What you need to know:
- According to sources privy to the discussions, it was perceived to be easier and faster to go through a direct procurement system since previous attempts to enlist a firm for the contract through the open tender system had failed as competitors fought for the multi-billion project.
Two months ago, at the height of terrorist attacks, State House made a call to Safaricom chief executive Bob Collymore.
Concerned that his government was losing grip of the situation, President Kenyatta wanted to know whether Safaricom would help security agents communicate better.
He asked the mobile phone operator to develop a security communication and surveillance system that would urgently boost the capacity of the national security agencies to fight terrorists.
According to sources privy to the discussions, it was perceived to be easier and faster to go through a direct procurement system since previous attempts to enlist a firm for the contract through the open tender system had failed as competitors fought for the multi-billion project.
The source told the Nation that there was also a feeling that, being a significant shareholder in Safaricom, with a 35 per cent stake, the government was safer entrusting the project to the firm.
Safaricom was also picked because it had the technical expertise and financial capability to roll out a project of such magnitude.
The trade-off was that while the telecom firm would get the tender, it would deploy the system at a lower cost as no profit margin was to be added.
A technical committee was then set up, led by former ICT Permanent Secretary Bitange Ndemo, and comprising senior government officials, the tender committee in the Interior and Coordination of National Government ministry, and national security chiefs to oversee the project.
Safaricom was then invited to pitch, and negotiations started.
It was then agreed that part of the government’s reimbursement of the Sh14.9 billion Safaricom would spend to put up the system would be in form of spectrum of a similar value.
On the one hand, the additional spectrum would help the mobile operator to improve quality of service, which had been a bone of contention between it and the regulator, the Communications Commission of Kenya.

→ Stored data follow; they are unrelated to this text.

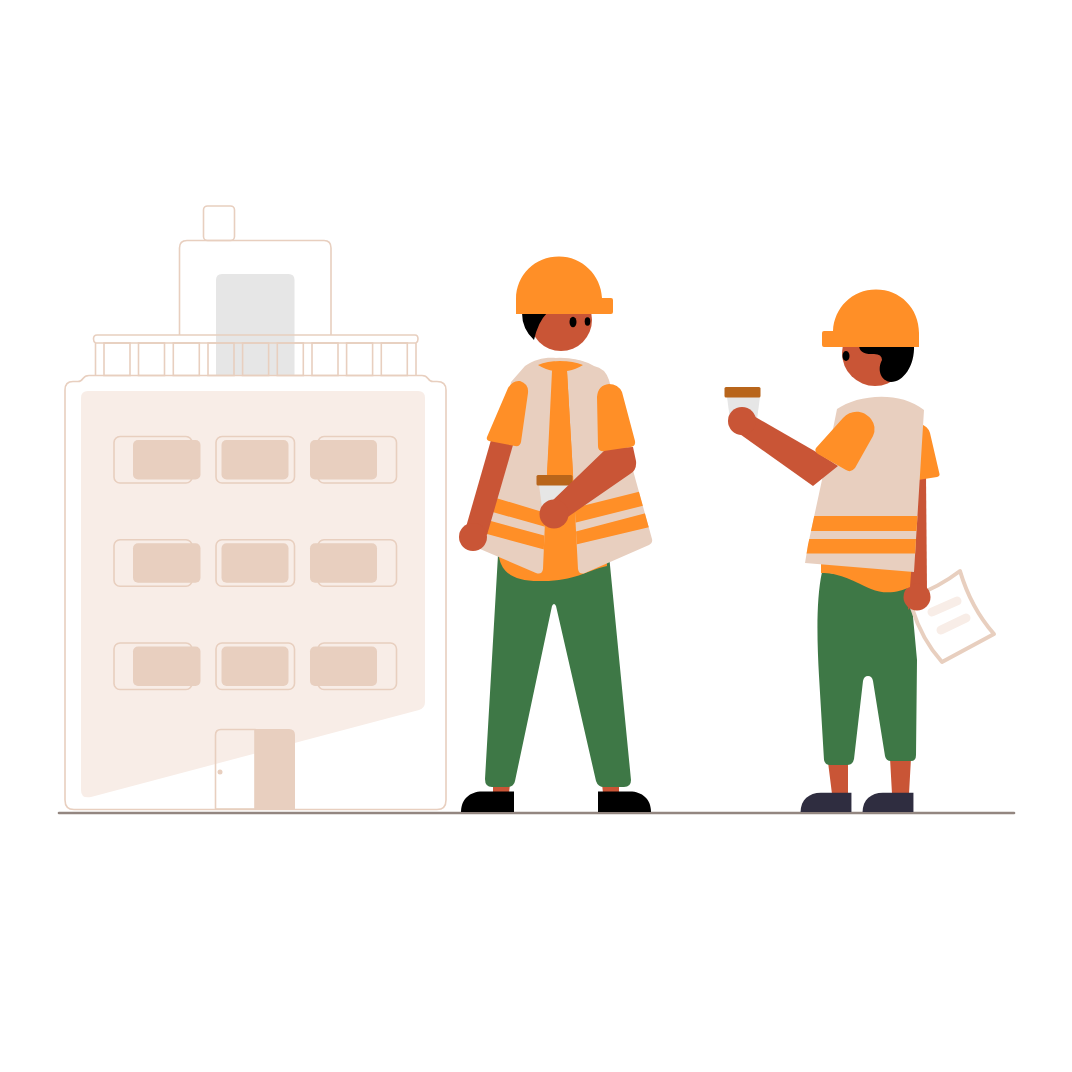
<!DOCTYPE html>
<html lang="en">
<head>
<meta charset="utf-8">
<title>Coffee break on site</title>
<style>
:root {
  --paper: #ffffff;
  --orange: #ff8f27;
  --skin: #c95536;
  --vest: #e8cfbf;
  --blush: #f8ede7;
  --grey: #e6e6e6;
  --green: #3e7846;
  --lid: #b8651b;
  --ink: #000000;
  --navy: #2f2d40;
  --ground: #938680;
}
html, body { margin: 0; background: var(--paper); overflow: hidden; }
svg { display: block; width: 1072px; height: 1072px; }
.outline { fill: none; stroke: var(--vest); stroke-width: 1.6; }
.orange { fill: var(--orange); }
.skin { fill: var(--skin); }
.vest { fill: var(--vest); }
.blush { fill: var(--blush); }
.grey { fill: var(--grey); }
.green { fill: var(--green); }
.lid { fill: var(--lid); }
.ink { fill: var(--ink); }
.navy { fill: var(--navy); }
.paper { fill: var(--paper); }
.ground { stroke: var(--ground); stroke-width: 2.6; stroke-linecap: round; }
.sheet { fill: var(--paper); stroke: var(--vest); stroke-width: 4; stroke-linejoin: round; }
.writing { stroke: var(--blush); stroke-width: 9; stroke-linecap: round; }
</style>
</head>
<body>
<svg viewBox="0 0 1072 1072" role="img" aria-label="Two construction workers in hard hats and vests drink coffee beside a building">
  <defs>
    <g id="window-row">
      <rect class="outline" x="114" y="436.5" width="78" height="46.5" rx="6"/>
      <rect class="vest" x="133" y="440" width="67.5" height="39.5" rx="5"/>
      <rect class="outline" x="216" y="436.5" width="78.5" height="46.5" rx="6"/>
      <rect class="vest" x="221.5" y="440" width="67" height="39.5" rx="5"/>
      <rect class="outline" x="318" y="436.5" width="78.5" height="46.5" rx="6"/>
      <rect class="vest" x="310" y="440" width="67" height="39.5" rx="5"/>
    </g>
    <rect id="rail-gap" class="outline" x="104" y="343" width="26" height="32.5"/>
    <g id="cup">
      <path class="grey" d="M539 485H572L568 515H543Z"/>
      <rect class="lid" x="536.5" y="475" width="36" height="10.5" rx="1.5"/>
    </g>
    <path id="shoe" d="M461 812C461 799 470 791.5 482 791.5H514V812Z"/>
    <clipPath id="front-vest-left">
      <path id="front-left-shape" d="M525 366C535 359 546 357 556 358L552 371 547 474 543 569Q542 575 536 573L480 549Q474 547 476 540L494 480 511 382Z"/>
    </clipPath>
    <clipPath id="front-vest-right">
      <path id="front-right-shape" d="M566 359Q583 359 594 366Q605 368 609 380L634 474 652 539Q653 543 649 545L585 573Q579 575 578 569L573 474 567 371Z"/>
    </clipPath>
    <clipPath id="back-vest">
      <path id="back-shape" d="M837 409C857 395 899 390 924 410L914 572 805 563 808 545 834 424Z"/>
    </clipPath>
  </defs>

  <rect class="paper" width="1072" height="1072"/>

  <g id="building">
    <rect class="outline" x="203.5" y="206" width="31" height="34.5" rx="4"/>
    <path class="outline" d="M179.5 335V248Q179.5 240.5 187 240.5H324Q331 240.5 331 248V335"/>
    <path class="grey" d="M216 375.500V280Q216 274 222 274H288.500Q294.500 274 294.500 280V375.500Z"/>
    <path class="blush" d="M88 391H418Q425 391 425 398V702Q425 708 419 710L91 797Q81 799 81 790V398Q81 391 88 391Z"/>
    <path class="outline" d="M65 390Q65 381.500 73 381.500H78Q81 381.500 83 378.500Q85 375.500 89 375.500H422Q426 375.500 428 378.500Q430 381.500 433 381.500H437Q446 381.500 446 390V800Q446 809.500 437 809.500H74Q65 809.500 65 800Z"/>
    <path class="outline" d="M95.500 375.500V343Q93.500 342 93.500 339Q93.500 335 97 335H415Q418 335 418 339Q418 342 416 343V375.500M96 343H416"/>
    <g id="railing">
      <use href="#rail-gap"/>
      <use href="#rail-gap" x="34.500"/>
      <use href="#rail-gap" x="69.300"/>
      <use href="#rail-gap" x="104"/>
      <use href="#rail-gap" x="138.600"/>
      <use href="#rail-gap" x="173.300"/>
      <use href="#rail-gap" x="208"/>
      <use href="#rail-gap" x="242.600"/>
      <use href="#rail-gap" x="277.300"/>
    </g>
    <use href="#window-row"/>
    <use href="#window-row" y="103.300"/>
    <use href="#window-row" y="206.500"/>
    <g id="door">
      <path class="vest" d="M255 729H289Q295 729 295 735V809H255Z"/>
      <path class="outline" d="M255 729.500H221Q215.500 729.500 215.500 735V809H255Z"/>
      <circle class="vest" cx="220" cy="772" r="2.500"/>
    </g>
  </g>

  <line class="ground" x1="59" y1="813" x2="1014" y2="813"/>

  <g id="worker-front">
    <path class="skin" d="M493 784H510L509 793H493ZM602 784H619V793H603Z"/>
    <use href="#shoe" class="ink"/>
    <use href="#shoe" class="ink" transform="matrix(-1 0 0 1 1112 0)"/>
    <path class="green" d="M498 555L485 779Q485 787 492 787H507Q514 787 515 781L552 606Q554 602 556 606L596 781Q598 787 604 787H624Q631 787 631 780L609 555Z"/>
    <path class="orange" d="M527 370H595L607 566C585 571 575 581 543 581C516 582 502 574 499 557Z"/>
    <use href="#front-left-shape" class="vest"/>
    <use href="#front-right-shape" class="vest"/>
    <path class="vest" d="M527 366C544 355 576 355 592 366L581 370C572 359 549 359 540 367Z"/>
    <path class="orange" d="M538 365Q547 361 560 361Q573 361 583 365Q575 370 567 371L573 474H547L554 371Q546 370 538 365Z"/>
    <g class="orange" clip-path="url(#front-vest-left)">
      <path d="M486 495L546 513V527L482 509ZM480 518L546 536V550L476 531Z"/>
    </g>
    <g class="orange" clip-path="url(#front-vest-right)">
      <path d="M574 508L650 489V504L574 523ZM574 532L658 510V525L574 545Z"/>
    </g>
    <g id="hanging-arm">
      <path class="skin" d="M491 440L513 445 487 535 466 527Z"/>
      <circle class="skin" cx="473" cy="537" r="14"/>
      <path class="orange" d="M508 388Q513 380 520 381Q529 384 528 393L521 442Q520 447 515 446L489 441Q486 440 487 437Z"/>
    </g>
    <use href="#cup"/>
    <g id="cup-arm">
      <path class="skin" d="M607 448L633 447L636 461Q637 470 630 474L562 521 551 502Z"/>
      <circle class="skin" cx="554" cy="514" r="14.500"/>
      <path class="orange" d="M597 397Q598 385 609 384Q618 384 622 392L635 441Q636 446 631 447L604 451Q598 452 598 446Z"/>
    </g>
    <g id="front-head">
      <circle class="skin" cx="561" cy="320" r="31"/>
      <path class="ink" d="M522 313H547Q538 322 534 340Q522 329 522 313Z"/>
      <ellipse class="ink" cx="573" cy="322" rx="3.500" ry="5.300"/>
      <ellipse class="ink" cx="587.500" cy="321.500" rx="2.800" ry="4.200"/>
      <path class="paper" d="M516 290H613V314H516Z"/>
      <path class="orange" d="M516 314V299C516 275 535 256.500 559 256.500C582 256.500 601 275 602 298H611Q613 298 613 300V312Q613 314 611 314Z"/>
    </g>
  </g>

  <g id="worker-side">
    <path class="skin" d="M828 762H848V794H832ZM890 758H911L909 794H892Z"/>
    <use href="#shoe" class="navy" transform="matrix(.96 0 0 .94 358 48.700)"/>
    <use href="#shoe" class="navy" transform="matrix(.96 0 0 .94 420 48.700)"/>
    <path class="green" d="M822 572C816 600 817 640 819 676L824 760Q825 765 830 765H847Q853 765 854 759L863 681Q864 676 868 676Q872 676 873 681L885 756Q886 761 891 761H911Q916 761 916 755L917 660 910 584Z"/>
    <g id="plan">
      <path class="sheet" d="M914 596Q939 587 960 571Q971 608 994 634Q970 647 942 662Q922 640 912 608Z"/>
      <path class="writing" d="M932 612L957 601M941 630L966 618"/>
    </g>
    <g id="lowered-arm">
      <path class="skin" d="M916 475H926L927 590 908 610Z"/>
      <circle class="skin" cx="917" cy="597" r="13.500"/>
      <path class="orange" d="M920 424Q928 426 930 433L939.500 474Q940 476 937 477L918 480Z"/>
    </g>
    <path class="orange" d="M821 560H912L910 587C900 592 885 595 871 589C849 579 839 573 821 573Z"/>
    <use href="#back-shape" class="vest"/>
    <g class="orange" clip-path="url(#back-vest)">
      <path d="M800 516H925V531H800ZM800 539H925V553.500H800Z"/>
    </g>
    <use href="#cup" transform="translate(188 -88)"/>
    <g id="raised-arm">
      <path class="skin" d="M737 432L752 415 818 453 838 466 813 486Z"/>
      <circle class="skin" cx="742" cy="421" r="14"/>
      <path class="orange" d="M816 448L843 418C851 409 864 410 871 419Q877 427 873 436L855 468Q851 473 846 470L818 454Q814 451 816 448Z"/>
    </g>
    <g id="side-head">
      <circle class="skin" cx="875" cy="353" r="33"/>
      <path class="ink" d="M859 345H914C915 366 903 382 891 382C880 381 877 369 882 360Q882 354 874 354Q859 355 859 345Z"/>
      <ellipse class="ink" cx="846" cy="356" rx="3.500" ry="5"/>
      <path class="paper" d="M822 315H919V347H822Z"/>
      <path class="orange" d="M919 347V333C919 308 900 289.500 876 289.500C852 289.500 834 308 833 331H824Q822 331 822 333V345Q822 347 824 347Z"/>
    </g>
  </g>
</svg>
</body>
</html>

On the other hand, Kenya would have an efficient security communication and surveillance system that would increase its ability to contain rising terrorism and crime.